The history of alternative medicine can’t be pinned down to a specific era because it’s a line of medicine that’s made up of numerous practices from different parts of the world. Alternative medicine practitioners such as naturopaths and homeopaths have for example operated in the U.S. for more than 150 years. The Chinese and the Indians as well as some European and African communities have however practiced other forms of alternative medicine for a longer period of time. Many medical historians however peg the commencement of a well-integrated alternative medicine practice to the start of the 17th century in some parts of Europe as they also note that this form of medicine wasn’t popular in United States before the turn of the 18th century.
The Revolutionary Era
Come 19th century, a new school of thought concerning medical practices emerged in the U.S. This brought about a fresh look at the world of conventional medical procedures, especially those that were deemed to be painful and expensive but ineffective in the long run.
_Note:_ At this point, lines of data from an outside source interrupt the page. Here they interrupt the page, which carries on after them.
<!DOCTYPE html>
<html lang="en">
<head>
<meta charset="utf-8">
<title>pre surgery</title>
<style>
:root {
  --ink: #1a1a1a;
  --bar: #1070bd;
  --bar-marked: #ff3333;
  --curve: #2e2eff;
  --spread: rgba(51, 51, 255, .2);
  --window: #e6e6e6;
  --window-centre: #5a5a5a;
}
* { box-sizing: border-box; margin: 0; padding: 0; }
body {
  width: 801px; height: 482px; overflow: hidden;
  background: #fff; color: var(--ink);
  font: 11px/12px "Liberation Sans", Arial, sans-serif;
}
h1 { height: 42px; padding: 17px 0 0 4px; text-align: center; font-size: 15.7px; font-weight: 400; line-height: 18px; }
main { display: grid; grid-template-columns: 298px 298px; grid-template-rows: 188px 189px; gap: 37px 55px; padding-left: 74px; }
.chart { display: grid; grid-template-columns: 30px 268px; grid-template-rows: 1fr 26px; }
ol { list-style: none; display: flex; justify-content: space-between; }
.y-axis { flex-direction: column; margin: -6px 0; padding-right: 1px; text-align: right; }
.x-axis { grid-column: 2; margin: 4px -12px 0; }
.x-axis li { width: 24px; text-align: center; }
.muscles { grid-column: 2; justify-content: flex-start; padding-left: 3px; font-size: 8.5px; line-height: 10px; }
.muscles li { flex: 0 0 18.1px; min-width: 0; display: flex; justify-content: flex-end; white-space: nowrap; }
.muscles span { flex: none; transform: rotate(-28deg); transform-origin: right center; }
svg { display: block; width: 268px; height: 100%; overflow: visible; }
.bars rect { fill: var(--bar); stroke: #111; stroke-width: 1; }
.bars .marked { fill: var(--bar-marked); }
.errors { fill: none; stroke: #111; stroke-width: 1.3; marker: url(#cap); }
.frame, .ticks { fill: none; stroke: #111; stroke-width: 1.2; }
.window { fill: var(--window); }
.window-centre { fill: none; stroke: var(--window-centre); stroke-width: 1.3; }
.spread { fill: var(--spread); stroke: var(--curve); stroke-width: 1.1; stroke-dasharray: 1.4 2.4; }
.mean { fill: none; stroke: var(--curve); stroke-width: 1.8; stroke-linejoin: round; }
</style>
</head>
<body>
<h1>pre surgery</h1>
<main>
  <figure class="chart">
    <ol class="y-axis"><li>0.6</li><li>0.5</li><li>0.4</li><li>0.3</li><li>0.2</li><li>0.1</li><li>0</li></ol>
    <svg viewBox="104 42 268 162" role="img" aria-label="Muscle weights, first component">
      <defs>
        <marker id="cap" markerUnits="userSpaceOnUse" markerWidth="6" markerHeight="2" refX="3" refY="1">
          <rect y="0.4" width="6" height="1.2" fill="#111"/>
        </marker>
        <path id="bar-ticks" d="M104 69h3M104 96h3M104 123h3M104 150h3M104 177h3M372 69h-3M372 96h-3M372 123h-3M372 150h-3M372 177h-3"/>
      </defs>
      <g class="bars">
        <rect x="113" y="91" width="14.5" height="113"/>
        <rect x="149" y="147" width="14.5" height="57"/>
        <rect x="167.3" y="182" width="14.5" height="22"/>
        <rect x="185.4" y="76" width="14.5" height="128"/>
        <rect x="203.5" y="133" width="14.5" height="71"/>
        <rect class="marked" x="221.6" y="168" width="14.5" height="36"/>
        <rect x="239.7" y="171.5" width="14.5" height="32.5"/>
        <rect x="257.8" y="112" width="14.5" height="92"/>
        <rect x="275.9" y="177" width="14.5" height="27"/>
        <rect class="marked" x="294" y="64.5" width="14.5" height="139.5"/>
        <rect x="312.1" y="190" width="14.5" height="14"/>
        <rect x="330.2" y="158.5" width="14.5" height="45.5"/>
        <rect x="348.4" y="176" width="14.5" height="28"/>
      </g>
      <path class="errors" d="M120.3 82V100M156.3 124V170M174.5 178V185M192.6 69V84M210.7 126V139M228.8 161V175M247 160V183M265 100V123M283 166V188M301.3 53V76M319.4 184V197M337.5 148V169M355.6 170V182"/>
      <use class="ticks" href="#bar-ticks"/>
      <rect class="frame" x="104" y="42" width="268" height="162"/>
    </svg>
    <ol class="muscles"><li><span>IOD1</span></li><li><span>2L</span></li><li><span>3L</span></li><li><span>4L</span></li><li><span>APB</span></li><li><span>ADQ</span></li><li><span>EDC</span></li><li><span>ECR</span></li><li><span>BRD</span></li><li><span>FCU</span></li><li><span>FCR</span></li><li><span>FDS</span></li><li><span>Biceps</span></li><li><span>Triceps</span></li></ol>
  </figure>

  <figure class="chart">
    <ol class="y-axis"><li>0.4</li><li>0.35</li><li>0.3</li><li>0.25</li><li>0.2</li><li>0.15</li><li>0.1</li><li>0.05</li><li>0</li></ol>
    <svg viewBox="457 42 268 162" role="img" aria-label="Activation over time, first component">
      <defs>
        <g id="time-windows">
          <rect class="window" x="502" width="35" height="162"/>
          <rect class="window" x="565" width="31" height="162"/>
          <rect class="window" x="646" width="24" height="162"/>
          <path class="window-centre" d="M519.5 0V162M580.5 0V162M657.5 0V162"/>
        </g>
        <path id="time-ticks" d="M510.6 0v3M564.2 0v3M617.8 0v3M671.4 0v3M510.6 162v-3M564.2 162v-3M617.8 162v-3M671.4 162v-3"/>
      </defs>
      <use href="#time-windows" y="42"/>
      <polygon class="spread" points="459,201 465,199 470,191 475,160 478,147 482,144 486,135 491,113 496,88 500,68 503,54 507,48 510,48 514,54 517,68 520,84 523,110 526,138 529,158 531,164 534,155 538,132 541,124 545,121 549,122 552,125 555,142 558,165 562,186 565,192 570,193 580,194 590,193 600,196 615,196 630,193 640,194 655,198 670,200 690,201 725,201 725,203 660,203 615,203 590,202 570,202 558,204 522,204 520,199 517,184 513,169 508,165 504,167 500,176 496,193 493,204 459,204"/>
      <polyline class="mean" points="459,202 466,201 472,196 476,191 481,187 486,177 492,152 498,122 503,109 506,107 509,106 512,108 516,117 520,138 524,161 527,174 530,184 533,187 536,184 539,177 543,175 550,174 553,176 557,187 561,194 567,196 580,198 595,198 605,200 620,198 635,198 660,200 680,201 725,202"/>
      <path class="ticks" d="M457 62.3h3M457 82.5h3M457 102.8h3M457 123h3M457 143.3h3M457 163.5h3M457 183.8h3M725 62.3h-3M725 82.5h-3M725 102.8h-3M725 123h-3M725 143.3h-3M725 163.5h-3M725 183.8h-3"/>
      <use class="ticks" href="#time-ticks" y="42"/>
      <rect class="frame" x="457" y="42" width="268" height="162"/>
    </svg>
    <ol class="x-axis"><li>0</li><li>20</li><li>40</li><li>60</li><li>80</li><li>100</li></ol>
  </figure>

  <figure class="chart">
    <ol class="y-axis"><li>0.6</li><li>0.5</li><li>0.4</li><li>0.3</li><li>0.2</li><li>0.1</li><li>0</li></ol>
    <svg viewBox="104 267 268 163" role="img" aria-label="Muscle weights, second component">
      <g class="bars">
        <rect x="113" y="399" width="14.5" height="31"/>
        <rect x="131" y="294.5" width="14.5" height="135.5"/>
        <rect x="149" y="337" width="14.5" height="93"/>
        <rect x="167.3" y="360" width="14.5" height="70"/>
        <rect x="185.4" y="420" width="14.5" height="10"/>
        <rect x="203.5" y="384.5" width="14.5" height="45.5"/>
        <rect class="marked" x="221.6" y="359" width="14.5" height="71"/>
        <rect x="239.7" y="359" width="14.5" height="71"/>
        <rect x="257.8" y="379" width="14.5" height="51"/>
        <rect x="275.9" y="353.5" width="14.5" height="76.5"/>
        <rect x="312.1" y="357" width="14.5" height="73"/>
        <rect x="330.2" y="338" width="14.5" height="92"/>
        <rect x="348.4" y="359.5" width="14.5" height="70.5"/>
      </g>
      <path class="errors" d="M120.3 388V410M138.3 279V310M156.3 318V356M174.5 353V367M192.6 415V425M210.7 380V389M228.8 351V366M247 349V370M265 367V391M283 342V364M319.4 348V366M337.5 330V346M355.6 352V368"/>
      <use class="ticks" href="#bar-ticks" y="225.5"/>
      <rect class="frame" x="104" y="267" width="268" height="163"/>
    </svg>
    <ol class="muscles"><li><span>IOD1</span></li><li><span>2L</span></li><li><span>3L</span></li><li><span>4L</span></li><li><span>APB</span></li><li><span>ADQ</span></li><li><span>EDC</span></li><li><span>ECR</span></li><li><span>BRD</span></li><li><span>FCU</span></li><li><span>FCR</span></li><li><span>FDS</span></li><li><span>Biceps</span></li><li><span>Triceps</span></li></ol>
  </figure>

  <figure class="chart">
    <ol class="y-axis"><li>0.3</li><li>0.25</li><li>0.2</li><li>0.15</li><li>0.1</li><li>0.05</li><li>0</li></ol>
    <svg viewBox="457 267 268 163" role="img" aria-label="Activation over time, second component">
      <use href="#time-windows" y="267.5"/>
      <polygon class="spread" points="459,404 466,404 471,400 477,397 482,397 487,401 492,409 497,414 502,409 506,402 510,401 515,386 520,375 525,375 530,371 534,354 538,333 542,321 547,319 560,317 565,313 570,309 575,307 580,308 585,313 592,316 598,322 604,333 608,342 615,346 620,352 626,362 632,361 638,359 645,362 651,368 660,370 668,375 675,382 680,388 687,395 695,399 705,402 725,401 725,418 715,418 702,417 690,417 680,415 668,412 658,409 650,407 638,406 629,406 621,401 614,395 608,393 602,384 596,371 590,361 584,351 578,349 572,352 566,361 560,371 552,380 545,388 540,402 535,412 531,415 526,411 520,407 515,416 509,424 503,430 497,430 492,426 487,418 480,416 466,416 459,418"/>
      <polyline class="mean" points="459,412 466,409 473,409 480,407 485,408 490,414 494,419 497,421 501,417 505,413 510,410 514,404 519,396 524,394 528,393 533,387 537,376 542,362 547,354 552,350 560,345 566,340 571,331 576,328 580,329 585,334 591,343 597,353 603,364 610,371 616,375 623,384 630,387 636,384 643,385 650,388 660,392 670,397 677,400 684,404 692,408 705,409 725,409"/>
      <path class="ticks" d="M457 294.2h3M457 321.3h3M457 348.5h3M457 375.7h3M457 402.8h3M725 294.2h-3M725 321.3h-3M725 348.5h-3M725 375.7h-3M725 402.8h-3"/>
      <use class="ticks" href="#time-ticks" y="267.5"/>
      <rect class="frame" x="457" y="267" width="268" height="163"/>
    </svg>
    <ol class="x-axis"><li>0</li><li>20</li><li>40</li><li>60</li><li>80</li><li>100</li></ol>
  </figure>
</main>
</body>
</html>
A section of the American society therefore matched towards the 20th century believing that there are forms of alternative medicine that are more effective and affordable than the conventional medical procedures. At this point in time, democratization of knowledge, which touched on all spheres of life, had empowered the Americans and the rest of the world well enough to enable them to fully embrace the benefits of alternative medicine concepts such as:
· Electromagnetic therapy
· Hatha yoga
· Hawaiian massage
· Macrobiotic lifestyle
· Magnetic healing
· Manipulative therapy and,
· Manual lymphatic drainage
Consolidating the Art and History of Alternative Medicine
By 1970s, alternative medicine was still an unacceptable form of medical practice that was frowned upon especially by the conventional medical practitioners. Those who believed in the healing power of alternative medicine were seen as backward individuals with little or no appreciation for evidence based scientific approach to medicine. Alternative medicine subsequently remained on doubt-ridden grounds until 1991 when a U.S. Senator known as Thomas Harkin offered $2 million for the setting up of the Office of Alternative Medicine or OAM, for short. This was after the Senator used bee pollen to successfully cure allergies that had haunted him for years.
Numerous established conventional medical associations advocated for the eradication of OAM but the organization gained popularity at a faster pace despite the outcry. OAM’s annual budget grew to $ 90 million by 1998. The organization is currently commanding billions of dollars that are directed toward research and development prospects which aim at making alternative medicine a supplementary form of treatment to the conventional medical methods.
All these have led to the rise of numerous organizations that are in favor of alternative medicine across the world, turning it into a global-medicine based movement that has even sparked the concept of medical tourism in countries such as India, Israel and Singapore. The history of alternative medicine has over the centuries portrayed it as a safe and sound way of handling simple and complex medical problems using the healing power of natural active ingredients. Therefore, as the world tries to move away from synthetic drugs, alternative medicine is likely to gain more ground and forge ahead into the future as an integral form of medical practice.